Thank you for your support!
At 2 a.m. Sunday, by arbitrary human decree, time will stand still for one hour.
While this rare interstice of being and nothingness offers great opportunities for philosophical musing – Who knows where the time goes? Does anybody really know what time it is? And is time really on our side? – a price must be paid for messing with the universe.
For with this annual lapsing of daylight saving time comes a constellation of ill health effects, from the mildly uncomfortable to the nearly nightmarish.
Studies have found that on the Monday after the time changes, more people kill themselves, hurt themselves on the job, and lose money in the stock market.
The Tampa Bay Buccaneers have smaller problems than the Philadelphia Eagles this week — as in microscopic problems.
The persistent, contagious and nasty skin infection MRSA has struck a third Buccaneers player. Two players were diagnosed in August, kicker Lawrence Tynes and offensive lineman Carl Nicks. Nicks recently has had a recurrence of his infection. The third player is Johnthan Banks, according to NFL.com.
MRSA is a strain of staphylococcus bacterium that is resistant to antibiotics. Infections are common in hospitals, prisons, farms, and athletes.
Various media outlets are reporting that the National Football League Players Association and the National Football League are investigating and will advise the Buccaneers on whether or not to play Sunday’s game, scheduled for 1 p.m. at Raymond James Stadium.
POTTSTOWN, PA — Pottstown Memorial Medical Center has confirmed that business operations for the hospital and several others owned by Community Health Systems will be consolidated in Easton, moving 30 jobs there.
Hospital spokeswoman Debra Bennis provided the following statement after The Mercury contacted her seeking confirmation of a tip: “Providing patients with quality health care while operating an efficient organization is one of our top priorities. To keep hospital resources focused on our patients, we are moving our business office functions to a centralized, external office in Easton. This transition will also enhance operational efficiencies through technological advances for scheduling appointments. All 30 affected employees are being offered a position with the central business office or another area of our hospital. We value these individuals and appreciate the professionalism they bring to our organization.”
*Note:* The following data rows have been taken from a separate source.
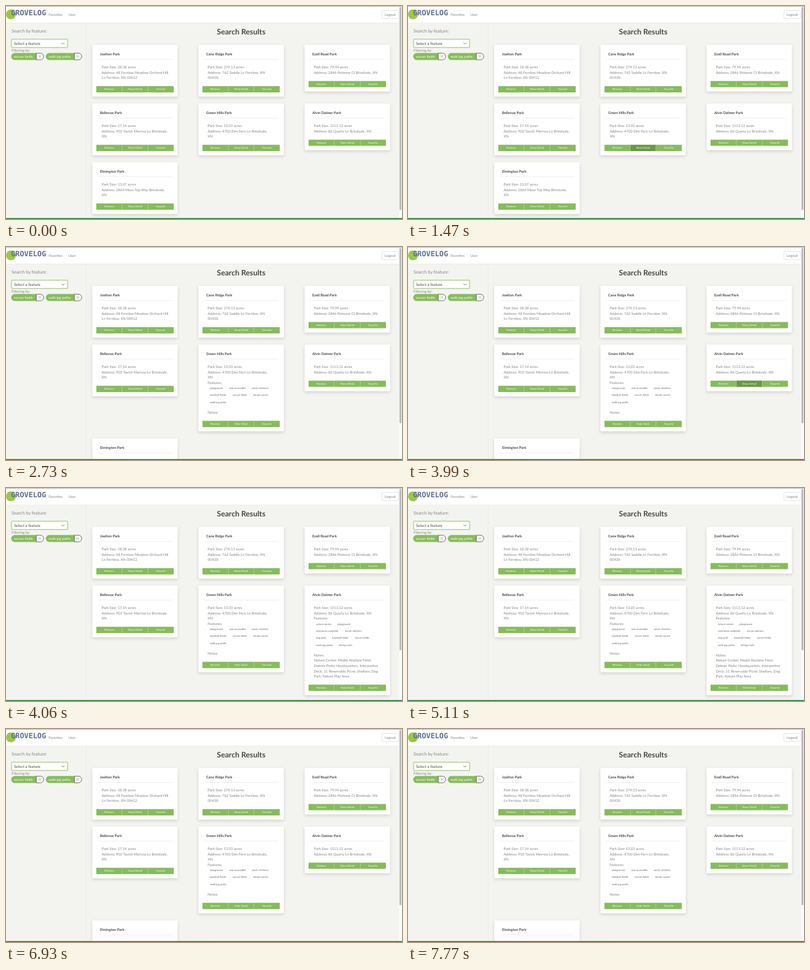
Animation, 640 px wide and 345 px high, one loop 7.84 s. Source, as an HTML page:

```html
<!DOCTYPE html>
<html lang="en">
<head>
<meta charset="utf-8">
<title>Park search</title>
<style>
  html, body { margin: 0; width: 100%; height: 100%; overflow: hidden; background: #f3f4ef; }
  svg { display: block; width: 640px; height: 345px; }
  text { font-family: Lato, "Open Sans", sans-serif; text-rendering: geometricPrecision; white-space: pre; }
  .card { fill: #fff; filter: drop-shadow(0 2px 2.5px rgba(0, 0, 0, .14)); }
  .brand { font-family: "DejaVu Sans Mono", monospace; }
</style>
</head>
<body>
<svg id="stage" viewBox="0 0 640 345"></svg>
<script>
const LOOP = 7840, GREEN = '#86bc5b', GREY = '#858585', DARK = '#484848';
const stage = document.getElementById('stage');

const rect = (x, y, w, h, fill, more = '') =>
  `<rect x="${x}" y="${y}" width="${w}" height="${h}" fill="${fill}" ${more}/>`;
const text = (x, y, size, fill, str, more = '') =>
  `<text x="${x}" y="${y}" font-size="${size}" fill="${fill}" ${more}>${str}</text>`;
const path = (d, stroke, width = .7, fill = 'none') =>
  `<path d="${d}" stroke="${stroke}" stroke-width="${width}" fill="${fill}"/>`;
const bold = 'font-weight="700"';

const columns = [139.5, 311, 482.5];
const parks = [
  { name: 'Joelton Park', size: '18.38', address: ['48 Fernlow Meadow Orchard Hill', 'Ln Fernlow, XN 00412'] },
  { name: 'Cane Ridge Park', size: '274.13', address: ['762 Saddle Ln Fernlow, XN', '00438'] },
  { name: 'Ezell Road Park', size: '79.94', address: ['2846 Pelmore Ct Brindvale, XN'] },
  { name: 'Bellevue Park', size: '17.14', address: ['903 Tavish Merrow Ln Brindvale,', 'XN'] },
  { name: 'Green Hills Park', size: '13.03', address: ['4700 Dim Fern Ln Brindvale,', 'XN'],
    tags: [[[18.5, 'playground'], [50, 'ada accessible'], [86.5, 'picnic shelters']],
           [[18.5, 'baseball fields'], [55.5, 'soccer fields'], [88.5, 'tennis courts']],
           [[18.5, 'walk jog paths']]],
    notes: [] },
  { name: 'Alvin Dalmer Park', size: '1113.12', address: ['86 Quorly Ln Brindvale, XN'],
    tags: [[[18.5, 'nature center'], [53, 'playground']],
           [[18.5, 'restrooms available'], [65.5, 'picnic shelters']],
           [[18.5, 'dog park'], [44.5, 'baseball fields'], [81.5, 'soccer fields']],
           [[18.5, 'walk jog paths'], [55.5, 'hiking trails']]],
    notes: ['Nature Center, Model Airplane Field,', 'Dalmer Parks\' Headquarters, Interpretive',
            'Deck, 11 Reservable Picnic Shelters, Dog', 'Park, Nature Play Area'] },
  { name: 'Elmington Park', size: '13.07', address: ['2864 Moss Top Way Brindvale,', 'XN'] }
];

function card(park, x, y, open, hover) {
  const lines = park.address.length;
  let buttonY = 50 + 8.4 * lines, details = '';
  const line = (dy, str) => text(x + 15, y + dy, 5.8, GREY, str);
  if (open) {
    const featureY = 46.5 + 8.5 * lines, tagY = featureY + 8.6;
    details += line(featureY, 'Features:');
    park.tags.forEach((row, r) => row.forEach(([dx, str]) =>
      details += text(x + dx, y + tagY + r * 11.3, 4.2, '#8c8c8c', str, bold)));
    const noteY = tagY + park.tags.length * 11.3 + 6;
    details += line(noteY, 'Notes:');
    park.notes.forEach((str, i) => details += line(noteY + 8.6 * (i + 1), str));
    buttonY = park.notes.length ? 160.5 : 123.5;
  }
  const bx = x + 6.5, by = y + buttonY, bw = 125 / 3;
  let out = rect(x, y, 138, buttonY + 17, '#fff', 'class="card" rx="1.4"')
    + text(x + 12.5, y + 16.8, 5.8, DARK, park.name, bold)
    + rect(x + 9, y + 23.2, 120, .5, '#dedede')
    + line(38.2, `Park Size: ${park.size} acres`)
    + park.address.map((str, i) => line(46.7 + 8.5 * i, (i ? '' : 'Address: ') + str)).join('')
    + details + rect(bx, by, 125, 10.2, GREEN, 'rx=".8"');
  if (hover) out += rect(bx + bw, by, bw, 10.2, '#557b36', `opacity="${.55 * hover}"`);
  out += [1, 2].map(i => rect(bx + bw * i - .25, by, .5, 10.2, '#cfe3bd')).join('');
  return out + ['Reviews', open ? 'Hide Detail' : 'Show Detail', 'Favorite'].map((str, i) =>
    text(bx + bw * (i + .5), by + 6.6, 4.3, '#f7fbf3', str, 'text-anchor="middle"')).join('');
}

function chip(x, w, str) {
  const r = x + w;
  return path(`M${r} 76.3H${x + 5.5}a5.5 5.5 0 0 0 0 11H${r}z`, GREEN, .3, GREEN)
    + text(x + 4.3, 83.7, 5.7, '#fff', str)
    + path(`M${r} 76.4h6.5a5.4 5.4 0 0 1 0 10.8H${r}z`, '#555', .8, '#f6f6f3')
    + path(`M${r + 4} 80l3.6 3.6m0 -3.6l-3.6 3.6`, '#888', .5);
}

const frame = rect(0, 0, 640, 345, '#f3f4ef')
  + rect(0, 0, 635, 27, '#fff') + rect(0, 27, 635, .5, '#e6e6e4')
  + rect(129.4, 27, .6, 317, '#e5e6e1')
  + '<circle cx="8" cy="13.5" r="8" fill="#9cc64b"/>'
  + text(8, 14.8, 11.8, '#596f9d', 'GROVELOG', bold + ' class="brand"')
  + text(69, 15.5, 5.7, GREY, 'Favorites') + text(101, 15.5, 5.7, GREY, 'User')
  + rect(607.6, 7.2, 27, 13, '#fff', 'stroke="#d2d2d2" stroke-width=".6" rx="1"')
  + text(612, 15.5, 5.9, GREY, 'Logout')
  + text(9, 43, 7.25, '#858585', 'Search by feature:')
  + rect(9, 53.8, 90.7, 13.4, '#fff', `stroke="${GREEN}" stroke-width=".9" rx=".6"`)
  + text(13, 62.6, 6.25, DARK, 'Select a feature')
  + path('M89.8 59.4l2.3 2.3l2.3 -2.3', '#555', .8)
  + text(9, 74, 5.8, GREY, 'Filtering by:')
  + chip(8.5, 40.5, 'soccer fields') + chip(64.5, 46, 'walk jog paths')
  + text(380, 46, 12.2, DARK, 'Search Results', bold + ' text-anchor="middle"');

function page(openHills, openDalmer, hoverHills, hoverDalmer) {
  const lastRow = openDalmer ? 347 : openHills ? 310 : 253;
  const thumb = openDalmer ? 263 : openHills ? 285.5 : 330.5;
  const rows = [63, 158, lastRow];
  return frame + parks.map((park, i) => card(park, columns[i % 3], rows[Math.floor(i / 3)],
      i === 4 ? openHills : i === 5 && openDalmer,
      i === 4 ? hoverHills : i === 5 ? hoverDalmer : 0)).join('')
    + rect(635, 0, 5, 345, '#fafafa')
    + rect(635.9, 1.5, 3.2, thumb - 1.5, '#bcbcbc', 'rx="1.6"')
    + rect(0, 0, 640, .8, '#a5a5a5')
    + rect(0, 343.6, 640, 1.4, '#14771c');
}

const fade = (t, start) => Math.min(1, Math.max(0, (t - start) / 140));
const during = (t, from, to) => t >= from && t < to;
let shown = '';

function tick(now) {
  const t = Math.floor(now % LOOP / 70) * 70;
  const state = [
    t >= 1540,
    during(t, 4060, 6930),
    t < 1540 ? fade(t, 840) : 0,
    during(t, 6790, 6930) ? 1 : t < 4060 ? fade(t, 2800) : 0
  ];
  const key = state.join();
  if (key !== shown) {
    shown = key;
    stage.innerHTML = page(...state);
  }
  requestAnimationFrame(tick);
}
tick(performance.now());
</script>
</body>
</html>
```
A business office worker who contacted The Mercury, and whose name has been withheld, said the office workers were gathered into a meeting Sept. 11 during which the hospital’s CEO and CFO informed them of the change.